    1. Good point! I’m sure they are getting a lot of data about bad sites from people using this tool, but I still get the feeling that it’s meant to be used as a last resort.

      1. I see mixed opinions. Some say last resort and some say if you’ve got a load of shady links lurking in your backlink profile kill them now and before the big G catches up and hammers your site (of course a disavow on it’s own if doing as a safety measure would involve building some better links to replace them).

        The problem is that link removal is a long and dragged out process of manually assessing sites, finding contact details that actually have someone on the other end, chasing them up, keeping records of all contact, etc. That or you hire someone else to do it which costs money. A lot of site owners don’t like to hear the news that all the money they’ve pumped into SEO over the years they now have to pay more to undo, no matter how much money they made over the period that they benefited. The disavow tool cuts this process down in time and money drastically, and if you don’t have a manual penalty where Google really want to make you sweat to get out of the sin bin then it seems like a logical approach.

  5. What is the best methodology to determine if a link is a result of “bad SEO”, or if you are being targeted by a rival or competitor to reduce your rankings.

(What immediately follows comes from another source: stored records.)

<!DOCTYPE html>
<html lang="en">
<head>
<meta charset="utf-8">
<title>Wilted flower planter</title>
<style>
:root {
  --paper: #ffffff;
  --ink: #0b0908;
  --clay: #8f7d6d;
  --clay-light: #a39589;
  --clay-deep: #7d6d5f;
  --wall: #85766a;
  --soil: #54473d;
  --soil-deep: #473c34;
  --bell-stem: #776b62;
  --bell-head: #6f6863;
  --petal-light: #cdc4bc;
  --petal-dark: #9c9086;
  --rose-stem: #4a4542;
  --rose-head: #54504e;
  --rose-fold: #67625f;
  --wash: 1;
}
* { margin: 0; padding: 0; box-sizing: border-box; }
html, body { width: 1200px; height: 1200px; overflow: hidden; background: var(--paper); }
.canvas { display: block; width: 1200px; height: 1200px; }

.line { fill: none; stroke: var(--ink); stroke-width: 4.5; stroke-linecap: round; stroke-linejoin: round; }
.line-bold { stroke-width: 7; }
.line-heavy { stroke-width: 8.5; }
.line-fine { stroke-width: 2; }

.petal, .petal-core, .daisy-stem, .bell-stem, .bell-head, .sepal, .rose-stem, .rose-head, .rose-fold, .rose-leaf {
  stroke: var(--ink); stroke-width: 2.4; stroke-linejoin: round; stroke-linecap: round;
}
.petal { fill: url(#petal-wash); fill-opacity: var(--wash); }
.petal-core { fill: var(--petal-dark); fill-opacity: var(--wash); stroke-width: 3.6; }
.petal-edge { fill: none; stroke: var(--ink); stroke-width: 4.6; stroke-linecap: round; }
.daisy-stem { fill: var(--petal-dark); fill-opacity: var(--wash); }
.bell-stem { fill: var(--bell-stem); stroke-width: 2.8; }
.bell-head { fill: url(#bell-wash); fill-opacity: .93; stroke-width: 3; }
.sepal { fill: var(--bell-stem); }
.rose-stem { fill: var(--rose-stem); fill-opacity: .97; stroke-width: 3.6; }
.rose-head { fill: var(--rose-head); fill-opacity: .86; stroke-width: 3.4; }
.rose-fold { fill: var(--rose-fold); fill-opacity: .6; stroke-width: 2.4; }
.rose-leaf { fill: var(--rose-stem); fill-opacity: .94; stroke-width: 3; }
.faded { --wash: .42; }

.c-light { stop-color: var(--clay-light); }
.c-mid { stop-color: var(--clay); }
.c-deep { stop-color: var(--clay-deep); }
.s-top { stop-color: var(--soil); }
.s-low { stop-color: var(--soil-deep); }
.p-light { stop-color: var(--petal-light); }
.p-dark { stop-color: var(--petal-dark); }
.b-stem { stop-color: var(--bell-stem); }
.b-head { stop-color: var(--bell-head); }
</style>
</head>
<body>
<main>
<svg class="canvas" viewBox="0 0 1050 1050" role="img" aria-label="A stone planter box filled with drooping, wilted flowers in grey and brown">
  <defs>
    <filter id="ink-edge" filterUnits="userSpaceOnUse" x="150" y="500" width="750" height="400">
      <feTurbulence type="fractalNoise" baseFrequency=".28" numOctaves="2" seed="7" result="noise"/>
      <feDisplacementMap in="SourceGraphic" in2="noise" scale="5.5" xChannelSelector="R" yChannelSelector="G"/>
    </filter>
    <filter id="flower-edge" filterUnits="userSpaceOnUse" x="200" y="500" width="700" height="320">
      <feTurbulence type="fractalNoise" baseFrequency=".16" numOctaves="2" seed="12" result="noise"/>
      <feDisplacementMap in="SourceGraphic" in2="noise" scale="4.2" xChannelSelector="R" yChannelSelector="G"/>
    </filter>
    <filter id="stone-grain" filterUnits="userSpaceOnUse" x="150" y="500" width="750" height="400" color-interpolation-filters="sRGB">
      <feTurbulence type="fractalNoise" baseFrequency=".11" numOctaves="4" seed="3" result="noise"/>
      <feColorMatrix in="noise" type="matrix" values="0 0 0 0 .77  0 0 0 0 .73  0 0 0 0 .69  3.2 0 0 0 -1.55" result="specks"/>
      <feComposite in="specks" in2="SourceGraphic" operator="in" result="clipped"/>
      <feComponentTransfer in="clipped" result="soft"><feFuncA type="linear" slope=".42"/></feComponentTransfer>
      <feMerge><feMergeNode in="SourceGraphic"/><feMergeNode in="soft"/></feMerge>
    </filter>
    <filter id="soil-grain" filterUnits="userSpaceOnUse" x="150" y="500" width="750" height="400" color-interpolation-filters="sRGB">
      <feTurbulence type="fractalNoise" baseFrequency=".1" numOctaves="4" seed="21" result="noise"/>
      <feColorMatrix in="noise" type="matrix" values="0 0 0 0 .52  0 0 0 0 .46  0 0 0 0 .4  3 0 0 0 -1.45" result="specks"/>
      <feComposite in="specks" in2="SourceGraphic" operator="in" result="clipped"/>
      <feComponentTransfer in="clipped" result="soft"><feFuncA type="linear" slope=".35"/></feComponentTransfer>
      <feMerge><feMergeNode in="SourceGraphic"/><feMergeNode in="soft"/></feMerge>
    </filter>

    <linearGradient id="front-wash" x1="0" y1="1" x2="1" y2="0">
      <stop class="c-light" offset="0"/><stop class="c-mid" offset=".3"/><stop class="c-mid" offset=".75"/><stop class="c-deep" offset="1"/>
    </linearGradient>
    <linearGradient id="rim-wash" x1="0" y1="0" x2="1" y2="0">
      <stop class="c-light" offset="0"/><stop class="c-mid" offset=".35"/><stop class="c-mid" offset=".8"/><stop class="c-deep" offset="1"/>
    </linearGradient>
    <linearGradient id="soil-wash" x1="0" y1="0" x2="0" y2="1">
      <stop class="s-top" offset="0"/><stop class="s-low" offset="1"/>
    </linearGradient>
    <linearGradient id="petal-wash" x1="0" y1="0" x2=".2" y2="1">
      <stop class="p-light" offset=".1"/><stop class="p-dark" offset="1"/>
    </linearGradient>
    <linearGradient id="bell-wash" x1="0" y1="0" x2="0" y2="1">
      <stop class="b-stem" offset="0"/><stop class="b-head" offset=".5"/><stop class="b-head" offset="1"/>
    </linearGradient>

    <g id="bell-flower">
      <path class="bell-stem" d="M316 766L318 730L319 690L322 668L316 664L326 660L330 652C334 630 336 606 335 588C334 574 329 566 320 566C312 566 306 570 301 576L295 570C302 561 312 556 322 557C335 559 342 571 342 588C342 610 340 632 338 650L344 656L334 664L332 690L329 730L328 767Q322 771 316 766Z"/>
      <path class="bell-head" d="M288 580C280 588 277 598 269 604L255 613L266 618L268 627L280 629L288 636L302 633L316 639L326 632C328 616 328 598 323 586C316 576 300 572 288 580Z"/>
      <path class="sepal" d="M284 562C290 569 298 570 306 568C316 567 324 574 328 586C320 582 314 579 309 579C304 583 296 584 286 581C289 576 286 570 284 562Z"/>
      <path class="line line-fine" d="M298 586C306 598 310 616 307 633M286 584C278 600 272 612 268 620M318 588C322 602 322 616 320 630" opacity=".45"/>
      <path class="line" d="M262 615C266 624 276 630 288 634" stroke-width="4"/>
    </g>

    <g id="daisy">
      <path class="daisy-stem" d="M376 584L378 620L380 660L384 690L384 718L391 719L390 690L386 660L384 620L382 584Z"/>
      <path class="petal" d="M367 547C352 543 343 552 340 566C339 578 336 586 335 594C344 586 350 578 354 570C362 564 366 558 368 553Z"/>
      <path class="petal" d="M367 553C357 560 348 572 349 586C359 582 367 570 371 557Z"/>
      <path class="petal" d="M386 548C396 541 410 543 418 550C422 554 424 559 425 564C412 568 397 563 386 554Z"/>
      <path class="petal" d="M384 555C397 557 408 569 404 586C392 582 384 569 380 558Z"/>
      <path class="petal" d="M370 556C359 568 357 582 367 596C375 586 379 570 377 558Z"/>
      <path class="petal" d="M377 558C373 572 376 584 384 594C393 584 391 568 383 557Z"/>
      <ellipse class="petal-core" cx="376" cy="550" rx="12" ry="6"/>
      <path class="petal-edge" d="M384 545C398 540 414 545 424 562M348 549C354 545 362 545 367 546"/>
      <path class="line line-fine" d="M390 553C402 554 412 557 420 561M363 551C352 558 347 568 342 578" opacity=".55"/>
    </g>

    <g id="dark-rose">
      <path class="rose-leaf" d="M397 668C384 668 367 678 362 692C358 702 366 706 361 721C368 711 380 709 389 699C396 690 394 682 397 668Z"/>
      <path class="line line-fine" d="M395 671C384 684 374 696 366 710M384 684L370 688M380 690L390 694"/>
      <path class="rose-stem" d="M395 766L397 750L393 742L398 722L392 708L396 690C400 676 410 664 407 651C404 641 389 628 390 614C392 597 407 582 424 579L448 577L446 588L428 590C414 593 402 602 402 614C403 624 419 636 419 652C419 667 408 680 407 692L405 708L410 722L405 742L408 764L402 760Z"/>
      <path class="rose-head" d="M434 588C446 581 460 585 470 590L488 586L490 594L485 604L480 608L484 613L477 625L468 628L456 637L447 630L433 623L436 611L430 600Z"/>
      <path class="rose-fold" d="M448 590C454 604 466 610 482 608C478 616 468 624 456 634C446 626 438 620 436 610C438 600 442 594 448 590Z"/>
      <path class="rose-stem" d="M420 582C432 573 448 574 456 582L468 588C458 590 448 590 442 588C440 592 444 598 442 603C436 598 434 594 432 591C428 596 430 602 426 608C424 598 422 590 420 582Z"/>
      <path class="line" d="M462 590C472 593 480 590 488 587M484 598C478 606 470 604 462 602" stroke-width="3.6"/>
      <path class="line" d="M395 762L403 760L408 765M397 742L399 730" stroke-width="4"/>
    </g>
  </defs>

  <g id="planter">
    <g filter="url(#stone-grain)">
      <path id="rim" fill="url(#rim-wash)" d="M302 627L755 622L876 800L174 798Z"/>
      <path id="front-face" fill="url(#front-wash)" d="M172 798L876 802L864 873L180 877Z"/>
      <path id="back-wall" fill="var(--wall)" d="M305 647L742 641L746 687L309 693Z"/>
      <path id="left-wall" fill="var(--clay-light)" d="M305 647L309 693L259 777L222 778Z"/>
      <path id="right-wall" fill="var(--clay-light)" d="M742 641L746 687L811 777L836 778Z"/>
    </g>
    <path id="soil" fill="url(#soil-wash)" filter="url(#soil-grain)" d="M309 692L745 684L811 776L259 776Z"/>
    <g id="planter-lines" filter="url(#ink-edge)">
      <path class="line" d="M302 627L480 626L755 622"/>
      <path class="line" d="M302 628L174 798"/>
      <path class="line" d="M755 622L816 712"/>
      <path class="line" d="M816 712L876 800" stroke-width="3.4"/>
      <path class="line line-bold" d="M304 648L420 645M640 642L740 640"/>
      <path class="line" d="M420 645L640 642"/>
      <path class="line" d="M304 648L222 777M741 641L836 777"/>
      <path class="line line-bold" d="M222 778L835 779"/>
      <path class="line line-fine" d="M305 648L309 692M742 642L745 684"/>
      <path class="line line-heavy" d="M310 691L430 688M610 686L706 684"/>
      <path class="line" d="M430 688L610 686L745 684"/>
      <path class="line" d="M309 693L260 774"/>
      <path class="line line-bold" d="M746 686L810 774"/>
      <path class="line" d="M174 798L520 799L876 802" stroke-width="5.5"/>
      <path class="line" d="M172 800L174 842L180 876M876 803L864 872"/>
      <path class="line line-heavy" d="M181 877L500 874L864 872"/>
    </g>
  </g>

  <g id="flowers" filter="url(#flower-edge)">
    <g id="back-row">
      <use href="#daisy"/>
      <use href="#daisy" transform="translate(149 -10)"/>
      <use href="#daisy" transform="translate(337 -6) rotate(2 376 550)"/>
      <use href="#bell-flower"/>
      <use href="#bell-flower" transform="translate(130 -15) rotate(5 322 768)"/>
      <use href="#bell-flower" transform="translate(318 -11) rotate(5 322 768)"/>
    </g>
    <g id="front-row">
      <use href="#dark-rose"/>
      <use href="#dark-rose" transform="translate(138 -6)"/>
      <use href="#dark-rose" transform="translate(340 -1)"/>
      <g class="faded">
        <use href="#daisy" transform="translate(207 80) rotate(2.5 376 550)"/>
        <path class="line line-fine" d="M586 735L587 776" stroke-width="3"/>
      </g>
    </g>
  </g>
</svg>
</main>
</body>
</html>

I use open site explorer quite a bit, but I’m curious if there’s a better tool that you can recommend to examine back-links or even who generated them.

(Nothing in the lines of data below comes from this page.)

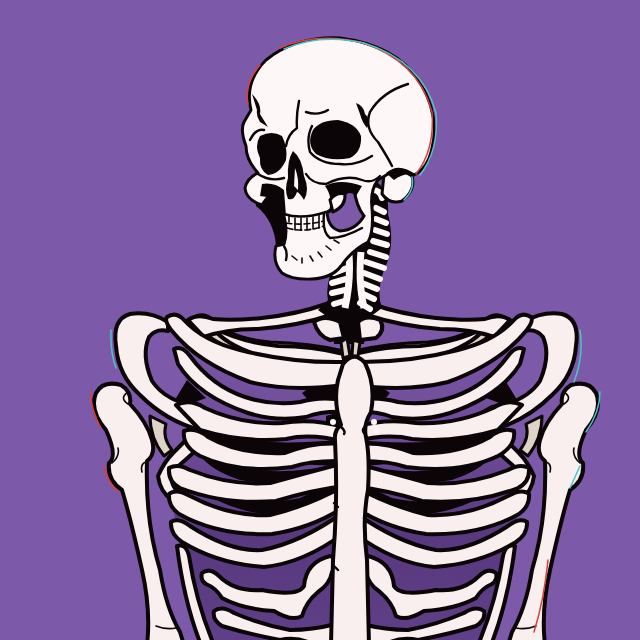
<!DOCTYPE html>
<html lang="en">
<head>
<meta charset="utf-8">
<title>Skeleton on violet</title>
<style>
:root{--violet:#7d59a9;--deep:#58397f;--dusk:#432a60;--bone:#fdf8f7;--bone-warm:#f8efee;--shade:#ded3c4;--ink:#0b0508;--red:#d8403c;--cyan:#4fc4c8}
html,body{margin:0;background:var(--violet)}
body{width:640px;height:640px;overflow:hidden}
svg{display:block}
.ground{fill:var(--violet)}
.bone{fill:var(--bone-warm);stroke:var(--ink);stroke-width:4;stroke-linejoin:round}
.skull-bone{fill:var(--bone);stroke:var(--ink);stroke-width:3;stroke-linejoin:round}
.shade{fill:var(--shade);stroke:var(--ink);stroke-width:3;stroke-linejoin:round}
.ink{fill:var(--ink)}
.hollow{fill:url(#hollow)}
.gap{fill:var(--violet);stroke:var(--ink);stroke-width:3}
.line{fill:none;stroke:var(--ink);stroke-width:2.4;stroke-linecap:round;stroke-linejoin:round}
.thin{stroke-width:1.6}
.vertebra{fill:none;stroke:var(--bone);stroke-width:6;stroke-linecap:round}
.fringe{fill:none;stroke-width:1.5;stroke-linecap:round}
.red{stroke:var(--red)}
.cyan{stroke:var(--cyan)}
</style>
</head>
<body>
<svg width="640" height="640" viewBox="0 0 640 640" role="img" aria-label="Skeleton with its skull turned to the left on a violet ground">
<defs>
<linearGradient id="hollow" x1="0" y1="320" x2="0" y2="640" gradientUnits="userSpaceOnUse">
<stop offset="0" stop-color="#7d59a9"/><stop offset=".4" stop-color="#6c4a97"/><stop offset=".68" stop-color="#58397f"/><stop offset="1" stop-color="#5f4088"/>
</linearGradient>

<g id="cavity">
<path class="hollow" d="M180 330L346 350V640H212Q190 600 180 546L168 480L190 432Z"/>
<path class="ink" d="M187 380L206 398L190 404L173 403Z"/>
<path class="ink" d="M302 393Q318 380 340 388V402Q318 404 308 400Z"/>
<path class="ink" d="M326 416L346 410V444L326 434Z"/>
<path class="ink" d="M198 430Q250 448 338 440V466Q280 464 240 454Q212 446 198 430Z"/>
<path class="ink" d="M200 455Q260 482 338 464V478Q270 486 240 480Q210 470 200 455Z"/>
<path class="ink" d="M204 492Q250 508 300 498L338 480V502Q300 518 262 514Q225 508 204 492Z"/>
</g>

<g id="shoulder-and-arm">
<path class="shade" d="M150 416Q150 438 164 456L172 450Q162 438 166 424Z"/>
<path class="bone" d="M198 428L174 452Q164 462 158 476Q160 492 172 500L178 492Q168 482 174 470L192 454L206 438Z"/>
<path class="bone" d="M168 322Q150 311 130 314Q112 319 116 346Q118 375 140 395Q166 421 200 430L230 424L200 407Q166 402 152 381Q141 355 149 337Q156 328 168 331Z"/>
<path class="bone" d="M96 393Q103 380 121 385Q132 392 130 404Q147 422 152 440Q156 454 147 461Q145 520 160 570Q166 608 180 632L184 645H147Q151 610 142 570Q131 520 122 490Q107 480 109 463Q118 456 106 430Q89 410 96 393Z"/>
<path class="line thin" d="M128 392Q119 398 128 404M112 463Q120 456 118 448M146 462Q140 464 142 472M156 626Q166 630 176 628"/>
<path class="bone" d="M177 546Q186 543 189 556Q196 602 214 645H201Q184 602 177 546Z"/>
</g>

<g id="rib-side">
<path class="shade" d="M196 316Q206 312 214 321Q230 338 270 342Q310 343 344 351V366Q290 362 255 356Q214 346 196 324Z"/>
<path class="bone" d="M212 327Q240 342 278 346Q312 346 344 354V367Q300 365 264 357Q226 346 212 327Z"/>
<path class="bone" d="M188 320Q198 313 213 319Q232 321 262 318Q298 314 326 304L331 315Q298 326 258 329Q226 329 204 337Z"/>
<path class="bone" d="M167 317Q176 311 184 320Q203 341 240 350Q290 363 344 362V385Q290 392 250 382Q198 363 172 331Q164 321 167 317Z"/>
<path class="bone" d="M174 349Q182 345 190 356Q212 386 245 397Q272 406 300 402Q320 396 344 400V412Q322 411 306 417Q276 422 248 413Q198 396 178 364Z"/>
<path class="bone" d="M176 405Q190 398 205 408Q242 425 282 423Q312 418 344 427V442Q312 433 286 439Q242 443 200 430Z"/>
<path class="bone" d="M184 431Q196 427 208 437Q240 455 285 453Q314 441 344 444V461Q312 460 292 467Q238 474 200 456Q182 446 184 431Z"/>
<path class="bone" d="M169 468Q178 463 190 470Q230 486 270 483Q306 473 344 463V486Q312 490 276 501Q224 505 180 488Q168 482 169 468Z"/>
<path class="bone" d="M169 494Q176 488 190 496Q230 517 270 515Q308 506 344 486V507Q312 528 272 534Q218 536 179 514Q168 506 169 494Z"/>
<path class="bone" d="M171 522Q178 517 190 526Q230 552 262 550Q300 543 344 512V533Q304 563 264 567Q218 564 182 542Q170 534 171 522Z"/>
<path class="bone" d="M202 573Q210 567 219 576Q235 592 262 590Q298 597 304 586Q306 562 330 556Q340 560 332 572Q330 584 318 592Q306 602 302 616Q292 622 274 611Q242 609 222 598Q216 588 206 584Q200 580 202 573Z"/>
<path class="bone" d="M214 611Q222 605 234 613Q262 625 290 630Q312 630 336 624V645H314Q298 636 280 640Q248 634 222 626Q212 620 214 611Z"/>
</g>

<path id="cranium-edge" d="M282 48Q318 32 362 42Q420 60 434 112Q437 150 418 174"/>
</defs>

<rect class="ground" width="640" height="640"/>

<g id="torso">
<use href="#cavity"/>
<use href="#cavity" transform="translate(692 0) scale(-1 1)"/>
<use href="#shoulder-and-arm"/>
<use href="#shoulder-and-arm" transform="translate(692 0) scale(-1 1)"/>
<use href="#rib-side"/>
<use href="#rib-side" transform="translate(698 0) scale(-1 1)"/>
<g class="fringe">
<path class="cyan" d="M580 330Q584 356 574 382M600 392Q600 412 586 432M580 466L570 488M111 330Q110 352 116 368"/>
<path class="red" d="M91 392Q90 408 101 428M104 466Q107 482 118 492M548 560Q544 600 534 632"/>
</g>
</g>

<g id="neck">
<path class="ink" d="M366 178Q390 182 388 214Q396 246 384 270Q376 292 382 308L366 320L364 344H334L332 320L318 310L328 300Q324 280 340 256L362 240Z"/>
<g class="vertebra">
<path d="M373 190Q380 190 382 198M376 208L384 212M376 219L386 223M375 230L387 234M373 241L387 245M370 252L386 257M366 262L384 268M364 273L380 279M362 283L377 289M361 293L374 299M360 303L370 309"/>
<path d="M346 257L337 263M347 268L334 273M346 279L332 283M345 290L332 293M344 301L334 304"/>
</g>
<path fill="none" stroke="var(--bone)" stroke-width="7" d="M349 255Q351 280 345 308M361 252Q358 280 364 308"/>
<path class="line" d="M355 250Q356 282 352 312"/>
<path class="bone" d="M314 322Q324 314 340 322L344 338L330 340Q318 336 314 322ZM358 322Q366 314 380 320Q386 330 376 338L360 340Z"/>
<path class="shade" d="M341 342L347 338L350 356L343 358ZM353 340L360 342L358 356L352 356Z"/>
</g>

<g id="sternum">
<path class="bone" d="M343 364Q354 350 365 363Q376 385 371 412Q363 425 366 437Q370 456 368 490Q362 520 367 560L369 645H331L333 560Q338 500 335 440Q334 430 341 425Q333 402 338 380Z"/>
<path class="line" d="M341 427Q346 431 344 434M366 426Q361 429 364 433M334 503L338 507M368 514L364 518M334 566L338 570"/>
<g fill="var(--bone)"><circle cx="333" cy="422" r="3"/><circle cx="331" cy="431" r="2.5"/><circle cx="374" cy="422" r="3"/><circle cx="376" cy="431" r="2.5"/></g>
</g>

<g id="skull">
<path class="skull-bone" d="M384 174Q398 166 412 176Q416 190 402 201Q390 205 382 194Z"/>
<path class="ink" d="M254 180L292 188L294 262L276 246Q274 220 256 206Z"/>
<path class="skull-bone" d="M251 110Q244 82 266 60Q296 36 340 38Q396 45 420 82Q440 116 432 148Q428 168 414 175Q398 164 388 174L378 180Q370 190 372 208Q374 232 368 242Q352 250 341 266Q332 278 312 279Q292 280 282 273Q272 262 276 246L284 244Q288 232 284 216Q280 200 270 194L262 205Q246 200 245 188Q247 178 258 173Q246 160 246 146Q240 130 244 122Z"/>
<g class="fringe">
<use class="red" href="#cranium-edge" transform="translate(-2 0)"/>
<use class="cyan" href="#cranium-edge" transform="translate(2 1)"/>
<path class="red" d="M248 104Q244 84 260 65"/>
<path class="cyan" d="M412 177Q415 190 404 200"/>
</g>
<path class="gap" d="M327 212Q340 206 344 192L354 188Q356 206 364 216Q356 230 340 231Q328 228 327 212Z"/>
<path class="ink" d="M325 186Q340 178 362 186L356 196Q350 190 344 196Q340 208 328 214Q334 198 325 186Z"/>
<path class="skull-bone" d="M330 200Q336 192 345 194Q346 206 333 212Z"/>
<g class="ink">
<path d="M313 130Q320 120 338 120Q356 123 361 136Q362 152 350 158Q330 162 316 154Q306 144 313 130Z"/>
<path d="M260 136Q272 130 282 136Q288 148 286 160Q280 174 268 175Q259 170 260 158Q254 146 260 136Z"/>
<path d="M293 151Q302 158 304 176Q310 190 304 200Q299 192 297 192Q294 201 288 199Q284 190 288 178Q287 160 293 151Z"/>
<path d="M252 94Q262 104 260 114L268 127L260 122Q256 116 257 110Z"/>
<path d="M356 103Q364 106 365 114Q372 120 367 128Q362 122 360 114Z"/>
<path d="M262 184Q274 182 284 190L286 216Q278 212 274 198L260 196Z"/>
<path d="M386 173Q398 163 416 175Q404 172 394 180Z"/>
</g>
<path fill="var(--bone)" d="M295 168Q299 178 298 190L294 186Z"/>
<g class="line">
<path d="M408 84Q382 92 370 112Q364 128 378 142Q388 158 392 166"/>
<path d="M250 140Q256 128 264 130M299 101Q296 116 297 128Q288 134 286 146M306 112Q318 116 328 110M312 126Q306 138 310 152Q320 164 340 164Q356 166 372 156"/>
<path d="M258 174Q270 182 284 178M306 174Q312 184 326 184Q346 174 362 180Q372 184 380 176"/>
<path d="M284 214Q302 220 326 212M324 214Q322 232 330 238Q344 238 362 228M284 246Q288 252 286 260"/>
<path class="thin" d="M286 223Q304 226 324 221M287 228Q304 233 324 226" stroke-dasharray="6 3"/>
<path class="thin" d="M289 216V222M295 218V230M301 218V230M307 218V230M313 217V229M319 215V228M292 256L297 260M302 258V263M310 256L313 261M318 252L322 257M326 246L331 250M334 240L339 243"/>
</g>
</g>
</svg>
</body>
</html>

  6. Does anyone know how long it takes to get the disallow link activated once submitted. I have managed to get some bad link outs etc, but as a last resort did the disallow, but no improvements.

  7. Do anyone know where you can submit your site for reconsideration as my Google webmaster does not show state and manual action required.

  8. I recently found a site which I felt was a malicious link to a client of mine done by a competitor. Look what is happening now and potentially starting to happen!

    Remove Article from site

    “Articles published here snake someone to write. It is not the owner of the site. If you want to delete the record, it is Possible, if you have typed or you hired SEO firm. Therefore, contact whoever your site Presented here. We can hardly on some anonymous query to remove any minute – what if your competition? On the other side of the page are our business, so we can Eliminate any record … but not for free. If you write from sites you That direct link so When you double-check (send mail from mail That its not everyone can) remove the link fee $ 5 via PayPal. Address for removing service is: info (at) promo clanek . cz”

    Not my bad English but, the translation from this site.

    If I had 1000 links needed to be removed without disavow it could cost thousands from a malicious attack. I had an old website that completely dropped from number 1 and I did nothing (absolutely nothing) and it’s back at number (which took about 3 weeks).

    These sites asking for money could be creating links themselves or they could be profiting from the whole idea. I think Google needs to look into these kind of websites in particular.

    I have left the links for now, as these bad sites don’t stay around for long (in my opinion), therefore I’m trying to hold out until some links drop off naturally.
    1 seriously awful link from a massage parlour in Nairobi has now disappeared so I’m keeping track this way.

    Any thoughts/help?

    Alan

  9. The idea of disavow in definition is pretty funny, however because of this SEO guys are moving from building links to removing links all the while still making money. So the attempt from google to stop SEO people. Only creates opportunities.

    The main tool available is a consideration request to remove the links which means it may or may not be taken off. There is another way google has provided where you show proof that you tried to remove links. That tool seems to work better.